EXERCISE :: Locate every line in the records below that contains the word "video", and copy each one.

-=-=-=-=-

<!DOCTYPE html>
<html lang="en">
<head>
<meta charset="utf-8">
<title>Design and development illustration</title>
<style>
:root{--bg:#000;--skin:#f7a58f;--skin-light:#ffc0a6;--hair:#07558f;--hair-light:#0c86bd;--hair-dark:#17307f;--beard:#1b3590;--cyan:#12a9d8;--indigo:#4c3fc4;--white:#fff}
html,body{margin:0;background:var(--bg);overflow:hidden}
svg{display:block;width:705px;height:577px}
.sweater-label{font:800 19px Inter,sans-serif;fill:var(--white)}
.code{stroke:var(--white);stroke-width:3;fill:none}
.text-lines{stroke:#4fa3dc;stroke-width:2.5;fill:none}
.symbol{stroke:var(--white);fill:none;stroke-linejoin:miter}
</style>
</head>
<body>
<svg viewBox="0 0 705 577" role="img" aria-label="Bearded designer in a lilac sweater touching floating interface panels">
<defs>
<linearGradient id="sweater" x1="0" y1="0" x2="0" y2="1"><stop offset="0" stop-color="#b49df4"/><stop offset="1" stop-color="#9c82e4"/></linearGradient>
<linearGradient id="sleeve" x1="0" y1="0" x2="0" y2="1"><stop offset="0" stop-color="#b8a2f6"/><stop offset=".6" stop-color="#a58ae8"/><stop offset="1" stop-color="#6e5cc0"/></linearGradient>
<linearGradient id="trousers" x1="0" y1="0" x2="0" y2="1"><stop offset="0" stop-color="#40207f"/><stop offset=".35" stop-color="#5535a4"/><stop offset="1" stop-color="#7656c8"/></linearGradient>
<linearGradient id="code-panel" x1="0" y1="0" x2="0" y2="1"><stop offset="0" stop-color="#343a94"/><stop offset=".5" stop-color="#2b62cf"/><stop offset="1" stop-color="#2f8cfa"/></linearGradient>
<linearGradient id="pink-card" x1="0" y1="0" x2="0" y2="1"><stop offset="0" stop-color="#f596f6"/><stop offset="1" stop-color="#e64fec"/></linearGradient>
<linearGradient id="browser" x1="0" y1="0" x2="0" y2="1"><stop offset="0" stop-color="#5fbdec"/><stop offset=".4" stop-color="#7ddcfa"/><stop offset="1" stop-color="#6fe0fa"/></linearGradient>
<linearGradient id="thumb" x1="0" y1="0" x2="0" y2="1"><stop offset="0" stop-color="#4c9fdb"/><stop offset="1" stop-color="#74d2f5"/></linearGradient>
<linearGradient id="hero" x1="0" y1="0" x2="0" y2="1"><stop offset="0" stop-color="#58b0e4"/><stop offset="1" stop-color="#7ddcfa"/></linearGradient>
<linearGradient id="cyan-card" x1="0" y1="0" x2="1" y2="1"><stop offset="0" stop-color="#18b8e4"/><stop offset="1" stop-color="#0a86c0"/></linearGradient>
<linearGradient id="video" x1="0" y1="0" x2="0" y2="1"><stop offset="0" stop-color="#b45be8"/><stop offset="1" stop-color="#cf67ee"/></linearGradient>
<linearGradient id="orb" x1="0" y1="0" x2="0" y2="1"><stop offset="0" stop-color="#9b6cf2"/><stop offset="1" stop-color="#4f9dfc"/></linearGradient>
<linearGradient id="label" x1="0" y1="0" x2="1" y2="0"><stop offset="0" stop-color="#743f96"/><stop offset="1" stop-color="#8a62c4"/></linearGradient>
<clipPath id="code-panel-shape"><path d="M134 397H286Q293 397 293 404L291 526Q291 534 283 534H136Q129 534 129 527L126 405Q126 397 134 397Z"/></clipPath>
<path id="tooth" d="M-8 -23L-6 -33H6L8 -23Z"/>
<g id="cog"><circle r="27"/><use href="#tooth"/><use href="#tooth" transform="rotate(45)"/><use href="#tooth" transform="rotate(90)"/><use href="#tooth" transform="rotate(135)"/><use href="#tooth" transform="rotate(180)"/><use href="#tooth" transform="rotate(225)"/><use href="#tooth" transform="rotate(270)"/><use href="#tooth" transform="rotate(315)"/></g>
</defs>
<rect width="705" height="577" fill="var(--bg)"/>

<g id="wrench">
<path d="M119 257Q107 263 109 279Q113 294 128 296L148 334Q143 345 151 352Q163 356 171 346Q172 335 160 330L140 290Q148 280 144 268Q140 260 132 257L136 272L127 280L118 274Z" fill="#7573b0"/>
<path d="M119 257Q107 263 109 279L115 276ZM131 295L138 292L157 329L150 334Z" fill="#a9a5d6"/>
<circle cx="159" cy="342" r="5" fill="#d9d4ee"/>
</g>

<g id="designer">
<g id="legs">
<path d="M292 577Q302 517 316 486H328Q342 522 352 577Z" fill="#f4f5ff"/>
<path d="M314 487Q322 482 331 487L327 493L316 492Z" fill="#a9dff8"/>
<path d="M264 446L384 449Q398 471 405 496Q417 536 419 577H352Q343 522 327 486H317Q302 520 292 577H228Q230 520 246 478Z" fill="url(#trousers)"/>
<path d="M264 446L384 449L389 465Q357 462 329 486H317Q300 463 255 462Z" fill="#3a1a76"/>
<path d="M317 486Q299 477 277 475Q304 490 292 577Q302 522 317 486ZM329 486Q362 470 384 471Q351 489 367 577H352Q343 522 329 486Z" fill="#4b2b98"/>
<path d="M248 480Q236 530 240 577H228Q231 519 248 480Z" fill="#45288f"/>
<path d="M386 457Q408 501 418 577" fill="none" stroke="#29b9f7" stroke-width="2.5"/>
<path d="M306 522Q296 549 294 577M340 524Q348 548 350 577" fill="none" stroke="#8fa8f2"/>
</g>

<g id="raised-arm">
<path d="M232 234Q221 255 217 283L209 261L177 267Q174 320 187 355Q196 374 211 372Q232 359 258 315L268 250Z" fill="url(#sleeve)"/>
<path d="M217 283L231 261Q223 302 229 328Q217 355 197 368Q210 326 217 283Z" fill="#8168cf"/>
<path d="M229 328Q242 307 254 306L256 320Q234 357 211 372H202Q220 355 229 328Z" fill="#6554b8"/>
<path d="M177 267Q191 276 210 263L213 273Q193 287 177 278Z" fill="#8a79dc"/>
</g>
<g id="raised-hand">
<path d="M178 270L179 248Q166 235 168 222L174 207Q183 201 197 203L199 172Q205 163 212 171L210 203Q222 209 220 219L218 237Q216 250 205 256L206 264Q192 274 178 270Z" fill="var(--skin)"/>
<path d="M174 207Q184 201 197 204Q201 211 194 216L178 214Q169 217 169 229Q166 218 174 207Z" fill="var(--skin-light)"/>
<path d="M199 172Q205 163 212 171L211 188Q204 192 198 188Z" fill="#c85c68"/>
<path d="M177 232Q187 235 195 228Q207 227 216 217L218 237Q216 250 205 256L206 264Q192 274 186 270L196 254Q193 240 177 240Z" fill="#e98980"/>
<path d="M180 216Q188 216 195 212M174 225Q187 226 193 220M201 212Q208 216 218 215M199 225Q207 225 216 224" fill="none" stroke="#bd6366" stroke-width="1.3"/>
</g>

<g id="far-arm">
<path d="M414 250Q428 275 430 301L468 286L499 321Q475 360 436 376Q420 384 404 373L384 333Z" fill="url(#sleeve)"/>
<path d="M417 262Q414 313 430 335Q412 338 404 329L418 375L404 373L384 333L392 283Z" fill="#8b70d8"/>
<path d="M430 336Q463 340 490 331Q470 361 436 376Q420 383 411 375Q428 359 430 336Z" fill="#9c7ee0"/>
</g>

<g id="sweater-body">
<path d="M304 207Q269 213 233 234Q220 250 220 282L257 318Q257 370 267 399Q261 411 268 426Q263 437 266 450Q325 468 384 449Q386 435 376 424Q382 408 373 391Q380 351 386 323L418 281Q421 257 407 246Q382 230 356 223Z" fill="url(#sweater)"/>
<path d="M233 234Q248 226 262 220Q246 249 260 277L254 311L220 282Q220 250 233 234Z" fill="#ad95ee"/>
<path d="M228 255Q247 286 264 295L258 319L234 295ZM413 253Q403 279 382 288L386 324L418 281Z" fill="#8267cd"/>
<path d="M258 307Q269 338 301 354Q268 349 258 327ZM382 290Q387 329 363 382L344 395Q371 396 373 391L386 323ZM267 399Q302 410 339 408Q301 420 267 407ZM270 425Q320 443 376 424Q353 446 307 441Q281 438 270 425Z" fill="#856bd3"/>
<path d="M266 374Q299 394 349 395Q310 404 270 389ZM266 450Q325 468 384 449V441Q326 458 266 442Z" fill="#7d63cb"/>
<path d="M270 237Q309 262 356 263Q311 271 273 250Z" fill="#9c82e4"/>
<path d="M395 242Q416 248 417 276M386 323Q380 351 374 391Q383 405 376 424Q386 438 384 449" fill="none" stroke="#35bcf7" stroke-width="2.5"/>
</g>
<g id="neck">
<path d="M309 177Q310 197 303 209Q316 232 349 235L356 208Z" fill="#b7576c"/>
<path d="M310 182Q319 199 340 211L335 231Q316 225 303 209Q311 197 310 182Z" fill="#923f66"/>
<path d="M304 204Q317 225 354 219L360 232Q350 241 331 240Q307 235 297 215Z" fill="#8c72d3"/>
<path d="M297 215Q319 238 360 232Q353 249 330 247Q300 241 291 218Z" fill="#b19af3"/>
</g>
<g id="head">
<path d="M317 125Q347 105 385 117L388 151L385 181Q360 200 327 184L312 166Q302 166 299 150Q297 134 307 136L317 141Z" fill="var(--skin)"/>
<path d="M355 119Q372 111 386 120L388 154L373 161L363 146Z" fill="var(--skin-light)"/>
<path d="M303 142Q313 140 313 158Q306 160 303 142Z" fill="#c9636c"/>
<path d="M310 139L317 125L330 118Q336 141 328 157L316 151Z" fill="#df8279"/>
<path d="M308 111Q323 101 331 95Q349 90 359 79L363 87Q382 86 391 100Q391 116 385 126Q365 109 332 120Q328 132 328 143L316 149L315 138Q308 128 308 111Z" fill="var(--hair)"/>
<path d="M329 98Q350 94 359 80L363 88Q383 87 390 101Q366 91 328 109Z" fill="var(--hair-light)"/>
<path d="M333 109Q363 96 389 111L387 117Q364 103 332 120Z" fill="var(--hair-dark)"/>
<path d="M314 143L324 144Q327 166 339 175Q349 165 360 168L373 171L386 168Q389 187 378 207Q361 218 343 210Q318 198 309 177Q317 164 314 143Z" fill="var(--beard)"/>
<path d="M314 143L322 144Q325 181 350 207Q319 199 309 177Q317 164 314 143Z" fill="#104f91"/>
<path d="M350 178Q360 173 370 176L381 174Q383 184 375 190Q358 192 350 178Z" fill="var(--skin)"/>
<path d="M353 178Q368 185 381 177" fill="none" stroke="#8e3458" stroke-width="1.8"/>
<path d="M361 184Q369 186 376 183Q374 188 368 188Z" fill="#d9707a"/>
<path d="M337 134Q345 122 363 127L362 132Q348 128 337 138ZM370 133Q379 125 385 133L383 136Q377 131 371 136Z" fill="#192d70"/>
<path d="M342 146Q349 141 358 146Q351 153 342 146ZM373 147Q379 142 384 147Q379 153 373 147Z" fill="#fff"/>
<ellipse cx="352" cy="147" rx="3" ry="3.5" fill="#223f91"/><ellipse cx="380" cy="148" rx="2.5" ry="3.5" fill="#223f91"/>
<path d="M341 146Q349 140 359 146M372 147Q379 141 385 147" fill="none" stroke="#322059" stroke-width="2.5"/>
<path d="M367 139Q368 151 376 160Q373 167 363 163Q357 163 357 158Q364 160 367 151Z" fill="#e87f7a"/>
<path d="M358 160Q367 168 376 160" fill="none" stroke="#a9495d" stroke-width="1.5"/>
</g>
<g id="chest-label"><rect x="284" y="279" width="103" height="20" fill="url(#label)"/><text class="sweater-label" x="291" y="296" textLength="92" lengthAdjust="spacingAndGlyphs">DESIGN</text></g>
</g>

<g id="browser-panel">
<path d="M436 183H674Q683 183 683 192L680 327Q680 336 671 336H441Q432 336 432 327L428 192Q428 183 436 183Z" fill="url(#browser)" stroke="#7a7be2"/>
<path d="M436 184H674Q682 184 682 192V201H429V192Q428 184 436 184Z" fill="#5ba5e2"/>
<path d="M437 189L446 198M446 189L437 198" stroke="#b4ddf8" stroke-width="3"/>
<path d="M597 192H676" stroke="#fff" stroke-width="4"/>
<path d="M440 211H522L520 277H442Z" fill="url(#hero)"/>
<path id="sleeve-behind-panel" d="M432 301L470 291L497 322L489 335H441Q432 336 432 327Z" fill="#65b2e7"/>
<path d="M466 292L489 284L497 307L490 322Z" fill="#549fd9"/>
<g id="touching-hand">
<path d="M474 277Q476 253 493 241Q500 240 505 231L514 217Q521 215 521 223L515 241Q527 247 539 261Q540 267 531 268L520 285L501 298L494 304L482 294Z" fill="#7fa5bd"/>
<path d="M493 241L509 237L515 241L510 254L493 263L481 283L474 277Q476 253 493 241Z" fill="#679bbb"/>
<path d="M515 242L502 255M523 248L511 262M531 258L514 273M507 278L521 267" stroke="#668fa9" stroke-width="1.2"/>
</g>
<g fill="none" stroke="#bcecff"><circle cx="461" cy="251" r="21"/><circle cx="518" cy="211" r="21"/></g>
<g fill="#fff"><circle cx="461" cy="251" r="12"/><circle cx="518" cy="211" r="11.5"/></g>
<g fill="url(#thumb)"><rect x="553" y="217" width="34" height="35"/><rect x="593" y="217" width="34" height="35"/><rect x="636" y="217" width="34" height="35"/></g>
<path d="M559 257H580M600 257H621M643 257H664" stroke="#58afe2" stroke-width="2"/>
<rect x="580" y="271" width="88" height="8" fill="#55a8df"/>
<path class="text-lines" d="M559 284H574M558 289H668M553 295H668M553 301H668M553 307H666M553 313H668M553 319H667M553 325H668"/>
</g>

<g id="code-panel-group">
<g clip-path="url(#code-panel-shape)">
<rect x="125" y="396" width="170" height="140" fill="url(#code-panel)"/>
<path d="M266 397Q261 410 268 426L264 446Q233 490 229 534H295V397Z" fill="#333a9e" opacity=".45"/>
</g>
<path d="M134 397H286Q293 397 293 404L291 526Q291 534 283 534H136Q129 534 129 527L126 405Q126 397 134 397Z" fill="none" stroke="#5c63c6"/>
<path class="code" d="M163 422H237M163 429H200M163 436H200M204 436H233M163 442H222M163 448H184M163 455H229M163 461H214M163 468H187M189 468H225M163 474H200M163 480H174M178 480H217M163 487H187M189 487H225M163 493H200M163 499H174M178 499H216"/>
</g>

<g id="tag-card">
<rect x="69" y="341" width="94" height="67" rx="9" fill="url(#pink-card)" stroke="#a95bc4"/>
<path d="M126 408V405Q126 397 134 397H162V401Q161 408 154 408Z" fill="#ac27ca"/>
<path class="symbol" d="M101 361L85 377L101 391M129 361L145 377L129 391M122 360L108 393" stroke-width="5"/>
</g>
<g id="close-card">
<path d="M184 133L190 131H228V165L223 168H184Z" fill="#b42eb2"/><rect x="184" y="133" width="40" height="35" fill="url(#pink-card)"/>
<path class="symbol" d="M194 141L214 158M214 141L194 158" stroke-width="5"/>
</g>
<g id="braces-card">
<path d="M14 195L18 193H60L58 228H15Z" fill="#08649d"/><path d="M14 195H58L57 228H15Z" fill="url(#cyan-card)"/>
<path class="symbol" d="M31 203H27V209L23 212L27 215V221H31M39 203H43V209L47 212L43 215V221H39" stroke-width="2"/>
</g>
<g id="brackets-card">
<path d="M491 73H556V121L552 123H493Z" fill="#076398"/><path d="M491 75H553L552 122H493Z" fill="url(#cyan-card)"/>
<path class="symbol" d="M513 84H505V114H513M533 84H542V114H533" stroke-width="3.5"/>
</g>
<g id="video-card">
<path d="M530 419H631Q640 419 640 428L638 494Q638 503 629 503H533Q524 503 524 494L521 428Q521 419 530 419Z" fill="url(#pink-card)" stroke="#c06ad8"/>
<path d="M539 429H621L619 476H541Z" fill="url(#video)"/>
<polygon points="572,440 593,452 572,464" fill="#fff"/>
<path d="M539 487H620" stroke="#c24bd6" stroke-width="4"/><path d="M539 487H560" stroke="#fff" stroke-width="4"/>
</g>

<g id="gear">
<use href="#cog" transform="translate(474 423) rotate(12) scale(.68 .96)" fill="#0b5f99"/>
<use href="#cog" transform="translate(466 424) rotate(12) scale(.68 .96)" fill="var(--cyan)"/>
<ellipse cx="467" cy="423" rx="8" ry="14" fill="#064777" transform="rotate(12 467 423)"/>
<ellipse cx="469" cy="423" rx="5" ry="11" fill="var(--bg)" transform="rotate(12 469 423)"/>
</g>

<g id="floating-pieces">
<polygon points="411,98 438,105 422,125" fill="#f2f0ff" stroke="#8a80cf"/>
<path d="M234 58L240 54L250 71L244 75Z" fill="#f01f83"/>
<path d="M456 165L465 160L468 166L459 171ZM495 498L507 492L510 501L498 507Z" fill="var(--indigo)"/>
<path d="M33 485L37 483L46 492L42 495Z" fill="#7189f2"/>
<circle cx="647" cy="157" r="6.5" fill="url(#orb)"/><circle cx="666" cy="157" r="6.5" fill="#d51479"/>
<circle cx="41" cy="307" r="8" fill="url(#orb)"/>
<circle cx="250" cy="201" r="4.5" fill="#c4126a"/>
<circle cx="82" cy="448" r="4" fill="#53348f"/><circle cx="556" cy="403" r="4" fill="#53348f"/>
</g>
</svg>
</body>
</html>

-=-=-=-=-

SOLUTION TO THE EXERCISE ::
<linearGradient id="video" x1="0" y1="0" x2="0" y2="1"><stop offset="0" stop-color="#b45be8"/><stop offset="1" stop-color="#cf67ee"/></linearGradient>
<g id="video-card">
<path d="M539 429H621L619 476H541Z" fill="url(#video)"/>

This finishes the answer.